  17. Summary • Hierarchy theory: all systems and processes in a landscape are components of higher-level systems • Incorporation: the extent to which perturbation can be absorbed by a system • Diffusion theory: in a homogeneous landscape, population dispersion is related to the population growth rate and the rate at which it can move • Percolation theory: in a fragmented landscape, movement rate is related to the integrity of the landscape. Over a critical threshold (pc = 0.5928) organisms can move freely through the landscape. • Resource-gathering (& consequently home range) is related to resource density and landscape integrity

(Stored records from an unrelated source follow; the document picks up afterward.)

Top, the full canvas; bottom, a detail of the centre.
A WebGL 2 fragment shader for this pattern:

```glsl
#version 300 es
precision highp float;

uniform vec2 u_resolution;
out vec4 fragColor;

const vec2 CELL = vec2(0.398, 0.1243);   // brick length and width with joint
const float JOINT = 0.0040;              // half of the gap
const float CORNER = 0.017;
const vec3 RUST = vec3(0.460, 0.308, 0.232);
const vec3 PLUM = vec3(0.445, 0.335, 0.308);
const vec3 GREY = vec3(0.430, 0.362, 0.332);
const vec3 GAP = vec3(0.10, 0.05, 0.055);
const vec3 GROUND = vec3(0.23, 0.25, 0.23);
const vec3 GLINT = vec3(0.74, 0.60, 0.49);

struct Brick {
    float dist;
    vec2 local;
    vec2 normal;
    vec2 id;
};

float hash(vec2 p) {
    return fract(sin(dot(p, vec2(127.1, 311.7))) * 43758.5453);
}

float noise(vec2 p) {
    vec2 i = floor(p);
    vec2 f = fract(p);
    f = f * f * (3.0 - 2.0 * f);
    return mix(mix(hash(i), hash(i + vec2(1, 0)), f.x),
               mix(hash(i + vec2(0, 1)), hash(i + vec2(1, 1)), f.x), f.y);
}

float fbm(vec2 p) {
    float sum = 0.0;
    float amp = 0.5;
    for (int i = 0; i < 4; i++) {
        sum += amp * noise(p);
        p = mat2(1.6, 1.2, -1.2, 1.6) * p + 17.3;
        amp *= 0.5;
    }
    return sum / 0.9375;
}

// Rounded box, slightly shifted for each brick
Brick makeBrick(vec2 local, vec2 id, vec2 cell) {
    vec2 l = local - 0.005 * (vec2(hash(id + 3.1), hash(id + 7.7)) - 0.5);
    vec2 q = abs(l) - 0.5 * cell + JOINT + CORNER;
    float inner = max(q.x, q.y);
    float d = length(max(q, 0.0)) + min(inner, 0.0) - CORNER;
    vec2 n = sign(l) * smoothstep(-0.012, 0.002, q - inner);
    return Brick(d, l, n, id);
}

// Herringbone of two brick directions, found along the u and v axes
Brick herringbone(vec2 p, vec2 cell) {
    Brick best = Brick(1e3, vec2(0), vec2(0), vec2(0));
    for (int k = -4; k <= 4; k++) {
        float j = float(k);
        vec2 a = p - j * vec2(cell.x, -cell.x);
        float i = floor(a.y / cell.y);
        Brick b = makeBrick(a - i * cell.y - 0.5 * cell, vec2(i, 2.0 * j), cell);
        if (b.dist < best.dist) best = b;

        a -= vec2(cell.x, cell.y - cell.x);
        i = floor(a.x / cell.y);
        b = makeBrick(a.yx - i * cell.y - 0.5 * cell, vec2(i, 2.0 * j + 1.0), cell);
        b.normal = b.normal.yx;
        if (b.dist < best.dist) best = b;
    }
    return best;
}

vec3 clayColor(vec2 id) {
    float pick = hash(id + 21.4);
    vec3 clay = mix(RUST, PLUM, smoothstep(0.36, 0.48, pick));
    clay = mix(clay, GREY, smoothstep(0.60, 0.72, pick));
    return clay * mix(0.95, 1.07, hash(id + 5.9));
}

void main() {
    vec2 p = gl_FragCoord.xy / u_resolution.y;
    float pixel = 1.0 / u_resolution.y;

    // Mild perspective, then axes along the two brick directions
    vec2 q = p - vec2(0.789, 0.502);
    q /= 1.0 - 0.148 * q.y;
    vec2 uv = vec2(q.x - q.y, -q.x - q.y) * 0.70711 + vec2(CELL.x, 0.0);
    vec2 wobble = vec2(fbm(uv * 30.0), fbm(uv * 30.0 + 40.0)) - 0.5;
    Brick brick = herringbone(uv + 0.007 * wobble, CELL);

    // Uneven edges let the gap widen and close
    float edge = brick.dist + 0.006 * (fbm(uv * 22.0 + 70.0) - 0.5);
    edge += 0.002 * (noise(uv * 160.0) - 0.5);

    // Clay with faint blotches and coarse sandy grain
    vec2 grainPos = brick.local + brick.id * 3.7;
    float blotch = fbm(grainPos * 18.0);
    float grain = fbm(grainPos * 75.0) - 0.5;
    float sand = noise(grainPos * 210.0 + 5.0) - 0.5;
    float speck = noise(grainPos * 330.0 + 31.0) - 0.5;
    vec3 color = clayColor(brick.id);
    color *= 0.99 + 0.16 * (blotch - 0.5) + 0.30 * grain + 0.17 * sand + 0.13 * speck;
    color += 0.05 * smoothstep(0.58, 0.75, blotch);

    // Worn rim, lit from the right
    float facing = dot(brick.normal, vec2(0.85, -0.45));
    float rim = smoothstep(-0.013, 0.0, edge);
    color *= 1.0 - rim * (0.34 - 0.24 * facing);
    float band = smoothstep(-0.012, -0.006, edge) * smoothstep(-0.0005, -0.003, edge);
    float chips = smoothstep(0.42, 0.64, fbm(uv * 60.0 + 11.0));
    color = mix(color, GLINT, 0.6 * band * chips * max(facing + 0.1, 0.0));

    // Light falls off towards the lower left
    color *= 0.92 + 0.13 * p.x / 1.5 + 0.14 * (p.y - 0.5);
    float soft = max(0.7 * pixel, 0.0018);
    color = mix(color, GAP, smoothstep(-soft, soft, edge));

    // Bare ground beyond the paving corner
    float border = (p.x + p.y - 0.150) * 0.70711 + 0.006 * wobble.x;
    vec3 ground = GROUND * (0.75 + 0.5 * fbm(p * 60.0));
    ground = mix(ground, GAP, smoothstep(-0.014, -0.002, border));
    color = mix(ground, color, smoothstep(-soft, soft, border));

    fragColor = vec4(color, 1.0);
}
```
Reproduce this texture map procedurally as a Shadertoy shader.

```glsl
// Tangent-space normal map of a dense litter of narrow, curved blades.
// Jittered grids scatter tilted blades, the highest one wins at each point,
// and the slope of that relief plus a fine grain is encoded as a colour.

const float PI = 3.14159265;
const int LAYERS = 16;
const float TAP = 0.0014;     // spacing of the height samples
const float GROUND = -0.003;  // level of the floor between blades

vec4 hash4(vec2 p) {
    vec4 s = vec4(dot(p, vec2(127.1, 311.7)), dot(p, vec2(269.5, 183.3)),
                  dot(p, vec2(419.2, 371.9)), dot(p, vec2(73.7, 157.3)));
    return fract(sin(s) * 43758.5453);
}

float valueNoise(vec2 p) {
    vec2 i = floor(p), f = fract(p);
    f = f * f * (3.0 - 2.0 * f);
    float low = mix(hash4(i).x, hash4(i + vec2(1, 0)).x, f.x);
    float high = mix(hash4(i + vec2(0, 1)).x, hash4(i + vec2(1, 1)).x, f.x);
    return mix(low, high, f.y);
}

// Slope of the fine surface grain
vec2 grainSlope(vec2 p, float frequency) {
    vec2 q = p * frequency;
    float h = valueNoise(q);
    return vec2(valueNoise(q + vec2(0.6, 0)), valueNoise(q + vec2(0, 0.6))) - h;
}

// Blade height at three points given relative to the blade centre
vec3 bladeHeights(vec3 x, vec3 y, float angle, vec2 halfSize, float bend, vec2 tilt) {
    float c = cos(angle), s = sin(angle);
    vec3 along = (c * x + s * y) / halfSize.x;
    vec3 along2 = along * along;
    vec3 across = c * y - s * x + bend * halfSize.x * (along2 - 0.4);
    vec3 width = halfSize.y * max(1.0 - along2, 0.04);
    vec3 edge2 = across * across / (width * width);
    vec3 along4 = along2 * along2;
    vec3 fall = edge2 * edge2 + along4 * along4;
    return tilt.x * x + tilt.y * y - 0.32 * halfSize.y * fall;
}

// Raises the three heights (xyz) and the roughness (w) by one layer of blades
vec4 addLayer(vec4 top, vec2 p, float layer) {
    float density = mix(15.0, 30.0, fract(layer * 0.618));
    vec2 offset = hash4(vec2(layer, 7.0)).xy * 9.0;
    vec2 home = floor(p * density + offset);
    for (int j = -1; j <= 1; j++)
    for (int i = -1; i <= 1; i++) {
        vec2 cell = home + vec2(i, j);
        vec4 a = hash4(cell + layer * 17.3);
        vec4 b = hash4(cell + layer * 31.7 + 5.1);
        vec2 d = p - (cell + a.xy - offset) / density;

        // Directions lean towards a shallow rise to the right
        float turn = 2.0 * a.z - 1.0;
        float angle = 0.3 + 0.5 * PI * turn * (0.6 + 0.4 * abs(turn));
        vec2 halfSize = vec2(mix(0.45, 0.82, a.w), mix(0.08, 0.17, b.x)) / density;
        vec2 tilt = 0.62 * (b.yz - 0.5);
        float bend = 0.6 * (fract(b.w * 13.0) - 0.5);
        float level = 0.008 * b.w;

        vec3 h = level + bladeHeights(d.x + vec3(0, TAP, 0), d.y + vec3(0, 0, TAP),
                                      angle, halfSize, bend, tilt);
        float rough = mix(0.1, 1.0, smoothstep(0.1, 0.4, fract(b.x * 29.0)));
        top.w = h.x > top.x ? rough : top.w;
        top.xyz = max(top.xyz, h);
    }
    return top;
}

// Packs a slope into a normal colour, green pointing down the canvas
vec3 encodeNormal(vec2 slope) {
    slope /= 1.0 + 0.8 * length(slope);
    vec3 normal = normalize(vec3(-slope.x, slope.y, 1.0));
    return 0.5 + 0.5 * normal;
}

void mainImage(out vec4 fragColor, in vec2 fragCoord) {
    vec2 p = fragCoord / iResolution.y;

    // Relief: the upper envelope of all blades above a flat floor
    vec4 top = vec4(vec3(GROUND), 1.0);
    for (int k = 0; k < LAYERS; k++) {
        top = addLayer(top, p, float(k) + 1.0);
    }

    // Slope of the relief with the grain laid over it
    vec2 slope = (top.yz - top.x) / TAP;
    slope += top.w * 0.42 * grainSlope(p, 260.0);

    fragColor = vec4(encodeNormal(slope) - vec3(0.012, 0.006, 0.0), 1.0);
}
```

  18. References • Andow, D.A., Karieva, P.M., Levin, S.A. & Okubo, A. (1990) Spread of invading organisms. Landscape Ecology4:177-188. • Farina, A. (1998) Principles and Methods in Landscape Ecology. Chapman & Hall, London. • Harris, L.D. (1984) The fragmented forest. Island biograpgraphy theory and the preservation of biotic diversity. University of Chicago Press, Chicago. • Gardner, R.H., Turner, M.G., Dale, V.H. & O’Neill, R.V. (1992) A percolation model of ecological flows. In: Hansen, A.J. & di Castri, F. (eds.), Landscape boundaries. Consequences for biotic diversity and ecological flows. Springer-Verlag, New York, pp. 259-269. • O’Neill, R.V., DeAngelis, D.L. Waide, J.B. & Allen, T.F.H. (1986) a hierarchical concept of ecosystems. Princeton University Press, Princeton, New Jersey. • O’Neill, R.V., Milne, B.T., Turner, M.G. & Garnder, R.I.I. (1988) Resource utilization and landscape pattern. Landscape Ecology2:63-69. • Turner, M.G., Gardner, R.H. & O’Neill, R.V. (2001) Landscape Ecology in Theory and Practice: Pattern and Process. Springer-Verlag, New York 401pp.